Some take drugs,” he said. “I take Max.”
He recognized that by removing the responsibility for aircraft production from the long-established Air Ministry and giving it to Beaverbrook, he was laying the groundwork for a clash of territorial interests, but he failed to anticipate just how much outright bickering Beaverbrook would immediately generate and how great a source of exasperation this would become. The writer Evelyn Waugh, whose comic novel
was thought by some to have been inspired by Beaverbrook (though Waugh denied it), once said that he found himself compelled to “
believe in the Devil if only to account for the existence of Lord Beaverbrook.”
The stakes were indeed high. “
It was as dark a picture as any Britain has ever faced,” wrote David Farrer, one of Beaverbrook’s many secretaries.
EAVERBROOK EMBRACED HIS NEW
task with relish. He loved the idea of being at the center of power and loved, even more, the prospect of disrupting the lives of hidebound bureaucrats. He launched his new ministry from his own mansion and staffed its administrative side with employees pulled from his own newspapers. In a move unusual for the age, he also hired one of his editors to be his personal propaganda and public relations man. Intent on quickly transforming the aircraft industry, he recruited a collection of top business executives to be his senior lieutenants, including the general manager of a Ford Motor Company plant. He cared little about whether they had expertise with airplanes. “
They are all captains of industry, and industry is like theology,” Beaverbrook said. “If you know the rudiments of one faith you can grasp the meaning of another. For my part I would not hesitate to appoint the Moderator of the General Assembly of the Presbyterian Church to take over the duties of the Pope of Rome.”
Beaverbrook convened key meetings in his downstairs library or, on fine days, outside on a balcony off his first-floor ballroom (the second floor in American parlance). His typists and secretaries worked upstairs wherever space permitted. The bathrooms had typewriters. Beds served as surfaces for arranging documents. No one left the premises for lunch; at the asking, food prepared by Beaverbrook’s chef was delivered on trays. His own typical lunch was chicken, bread, and a pear.

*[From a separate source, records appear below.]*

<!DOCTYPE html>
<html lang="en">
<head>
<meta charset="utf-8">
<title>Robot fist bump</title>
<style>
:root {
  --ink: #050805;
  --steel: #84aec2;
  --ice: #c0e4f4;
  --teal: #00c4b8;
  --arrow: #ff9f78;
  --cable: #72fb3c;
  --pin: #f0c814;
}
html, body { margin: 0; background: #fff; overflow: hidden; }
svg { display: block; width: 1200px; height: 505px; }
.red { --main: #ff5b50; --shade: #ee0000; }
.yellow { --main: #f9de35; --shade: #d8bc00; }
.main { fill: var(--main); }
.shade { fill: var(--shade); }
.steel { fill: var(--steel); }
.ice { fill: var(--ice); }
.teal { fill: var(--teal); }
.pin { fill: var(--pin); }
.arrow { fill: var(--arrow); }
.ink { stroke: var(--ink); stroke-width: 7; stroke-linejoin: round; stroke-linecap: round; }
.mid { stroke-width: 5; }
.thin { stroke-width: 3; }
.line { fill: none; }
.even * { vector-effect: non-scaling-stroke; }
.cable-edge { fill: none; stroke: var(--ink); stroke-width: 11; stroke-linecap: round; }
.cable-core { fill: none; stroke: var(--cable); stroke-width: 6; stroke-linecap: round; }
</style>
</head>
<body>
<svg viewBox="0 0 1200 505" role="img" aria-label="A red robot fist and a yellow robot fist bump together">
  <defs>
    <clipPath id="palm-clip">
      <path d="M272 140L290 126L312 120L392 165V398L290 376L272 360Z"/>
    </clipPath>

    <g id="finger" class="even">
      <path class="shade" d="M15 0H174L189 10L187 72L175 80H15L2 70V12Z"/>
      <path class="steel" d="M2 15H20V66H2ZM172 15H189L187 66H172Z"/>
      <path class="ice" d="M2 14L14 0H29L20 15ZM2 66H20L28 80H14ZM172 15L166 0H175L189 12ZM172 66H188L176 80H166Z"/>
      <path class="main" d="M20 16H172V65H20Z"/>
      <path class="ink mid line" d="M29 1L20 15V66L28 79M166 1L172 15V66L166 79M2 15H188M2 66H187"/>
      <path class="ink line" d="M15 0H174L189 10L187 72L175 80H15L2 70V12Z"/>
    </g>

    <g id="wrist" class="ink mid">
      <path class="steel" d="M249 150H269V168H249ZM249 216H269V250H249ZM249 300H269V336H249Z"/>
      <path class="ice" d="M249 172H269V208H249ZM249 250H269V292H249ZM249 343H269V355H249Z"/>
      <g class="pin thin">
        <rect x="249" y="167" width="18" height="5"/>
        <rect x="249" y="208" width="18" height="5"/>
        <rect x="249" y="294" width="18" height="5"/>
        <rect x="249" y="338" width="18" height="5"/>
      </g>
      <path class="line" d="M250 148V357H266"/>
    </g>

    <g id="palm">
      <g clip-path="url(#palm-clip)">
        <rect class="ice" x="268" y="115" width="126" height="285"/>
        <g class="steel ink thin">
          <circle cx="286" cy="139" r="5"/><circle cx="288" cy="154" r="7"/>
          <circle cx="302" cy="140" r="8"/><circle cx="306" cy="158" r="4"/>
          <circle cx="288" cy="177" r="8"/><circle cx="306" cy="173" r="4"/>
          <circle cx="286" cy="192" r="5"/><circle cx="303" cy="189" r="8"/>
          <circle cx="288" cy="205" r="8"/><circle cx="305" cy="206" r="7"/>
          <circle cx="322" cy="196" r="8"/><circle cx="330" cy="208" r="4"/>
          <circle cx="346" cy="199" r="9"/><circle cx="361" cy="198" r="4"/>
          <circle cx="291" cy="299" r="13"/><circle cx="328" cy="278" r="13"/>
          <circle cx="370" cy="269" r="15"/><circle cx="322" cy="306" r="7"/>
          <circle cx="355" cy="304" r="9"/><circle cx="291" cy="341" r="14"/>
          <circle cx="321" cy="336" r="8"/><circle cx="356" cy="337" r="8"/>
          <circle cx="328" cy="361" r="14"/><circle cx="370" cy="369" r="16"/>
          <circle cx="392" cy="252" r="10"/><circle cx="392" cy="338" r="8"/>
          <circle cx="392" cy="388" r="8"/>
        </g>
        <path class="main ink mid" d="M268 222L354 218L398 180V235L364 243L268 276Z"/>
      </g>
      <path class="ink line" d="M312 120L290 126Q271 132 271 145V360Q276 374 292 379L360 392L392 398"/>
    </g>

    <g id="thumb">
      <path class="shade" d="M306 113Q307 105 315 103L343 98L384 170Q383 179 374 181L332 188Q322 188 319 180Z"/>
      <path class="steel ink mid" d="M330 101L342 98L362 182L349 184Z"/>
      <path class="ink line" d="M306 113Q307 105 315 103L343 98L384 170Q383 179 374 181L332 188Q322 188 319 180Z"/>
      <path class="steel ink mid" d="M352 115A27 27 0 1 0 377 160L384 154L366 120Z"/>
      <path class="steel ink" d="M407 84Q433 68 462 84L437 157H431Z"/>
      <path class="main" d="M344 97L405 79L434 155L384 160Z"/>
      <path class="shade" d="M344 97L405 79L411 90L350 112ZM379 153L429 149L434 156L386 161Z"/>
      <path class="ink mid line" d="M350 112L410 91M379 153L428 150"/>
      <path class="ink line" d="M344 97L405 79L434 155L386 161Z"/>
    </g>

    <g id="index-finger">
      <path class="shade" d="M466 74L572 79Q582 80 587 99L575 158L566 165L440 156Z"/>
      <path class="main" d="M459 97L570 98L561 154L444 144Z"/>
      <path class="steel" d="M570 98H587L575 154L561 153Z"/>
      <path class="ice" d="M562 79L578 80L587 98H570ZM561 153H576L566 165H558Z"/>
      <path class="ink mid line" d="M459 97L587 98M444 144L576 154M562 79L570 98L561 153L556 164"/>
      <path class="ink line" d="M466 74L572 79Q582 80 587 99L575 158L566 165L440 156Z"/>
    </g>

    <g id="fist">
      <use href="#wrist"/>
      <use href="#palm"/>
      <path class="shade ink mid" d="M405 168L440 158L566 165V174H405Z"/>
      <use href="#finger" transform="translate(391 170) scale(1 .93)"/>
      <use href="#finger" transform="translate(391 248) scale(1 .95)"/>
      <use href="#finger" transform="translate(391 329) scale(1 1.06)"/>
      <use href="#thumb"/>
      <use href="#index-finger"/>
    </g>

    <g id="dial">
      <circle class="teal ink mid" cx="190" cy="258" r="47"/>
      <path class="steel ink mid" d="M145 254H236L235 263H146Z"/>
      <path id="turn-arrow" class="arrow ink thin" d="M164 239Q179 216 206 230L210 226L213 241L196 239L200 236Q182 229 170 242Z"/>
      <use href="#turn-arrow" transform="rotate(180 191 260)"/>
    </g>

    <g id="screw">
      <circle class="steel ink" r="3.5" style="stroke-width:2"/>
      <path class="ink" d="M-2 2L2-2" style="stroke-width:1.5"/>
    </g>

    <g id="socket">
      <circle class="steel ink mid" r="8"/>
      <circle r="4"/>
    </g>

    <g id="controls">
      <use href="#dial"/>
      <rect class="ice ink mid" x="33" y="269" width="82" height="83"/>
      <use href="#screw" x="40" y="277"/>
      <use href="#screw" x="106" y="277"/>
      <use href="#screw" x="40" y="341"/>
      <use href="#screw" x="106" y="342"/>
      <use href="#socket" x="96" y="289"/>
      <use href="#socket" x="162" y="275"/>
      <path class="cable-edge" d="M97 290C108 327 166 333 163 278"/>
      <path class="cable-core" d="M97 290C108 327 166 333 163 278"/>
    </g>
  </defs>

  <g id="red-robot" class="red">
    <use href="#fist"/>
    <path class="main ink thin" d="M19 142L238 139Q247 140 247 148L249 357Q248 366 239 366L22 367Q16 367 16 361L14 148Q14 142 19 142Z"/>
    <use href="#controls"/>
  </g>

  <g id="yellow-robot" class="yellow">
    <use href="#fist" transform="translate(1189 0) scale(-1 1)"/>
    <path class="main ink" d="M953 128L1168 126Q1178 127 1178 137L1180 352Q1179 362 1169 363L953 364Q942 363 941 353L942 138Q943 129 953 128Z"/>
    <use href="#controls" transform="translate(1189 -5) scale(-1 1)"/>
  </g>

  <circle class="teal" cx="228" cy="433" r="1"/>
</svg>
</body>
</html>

All employees were expected to work the same hours he did, meaning twelve hours a day, seven days a week. He could be unrealistically demanding. One of his most senior men complained about how Beaverbrook gave him an assignment at two in the morning, then called back at eight
to see how much had been accomplished. After a personal secretary, George Malcolm Thomson, took an unscheduled morning off, Beaverbrook left him a note: “
Tell Thomson that Hitler will be here if he doesn’t look out.” Beaverbrook’s valet, Albert Nockels, once countered his shouted command “
For god’s sake, hurry up” with the rejoinder “My lord, I am not a Spitfire.”
No matter their value, fighters were still only defensive weapons. Churchill also wanted a steep increase in the production of bombers. He saw these as the only means currently at hand for bringing the war directly to Hitler. For the time being Churchill had to rely on the RAF’s fleet of medium bombers, though two four-engine heavy bombers were nearing introduction, the Stirling and the Halifax (named for a town in Yorkshire, not for Lord Halifax), each with the capacity to carry up to fourteen thousand pounds of bombs well into Germany. Churchill acknowledged that Hitler was for the time being free to project his forces in whatever direction he wished, be it eastward or into Asia and Africa. “
But there is one thing that will bring him back and bring him down,” Churchill wrote in a minute to Beaverbrook, “and that is an absolutely devastating, exterminating attack by very heavy bombers from this country upon the Nazi homeland. We must be able to over-whelm them by this means, without which I do not see a way through.”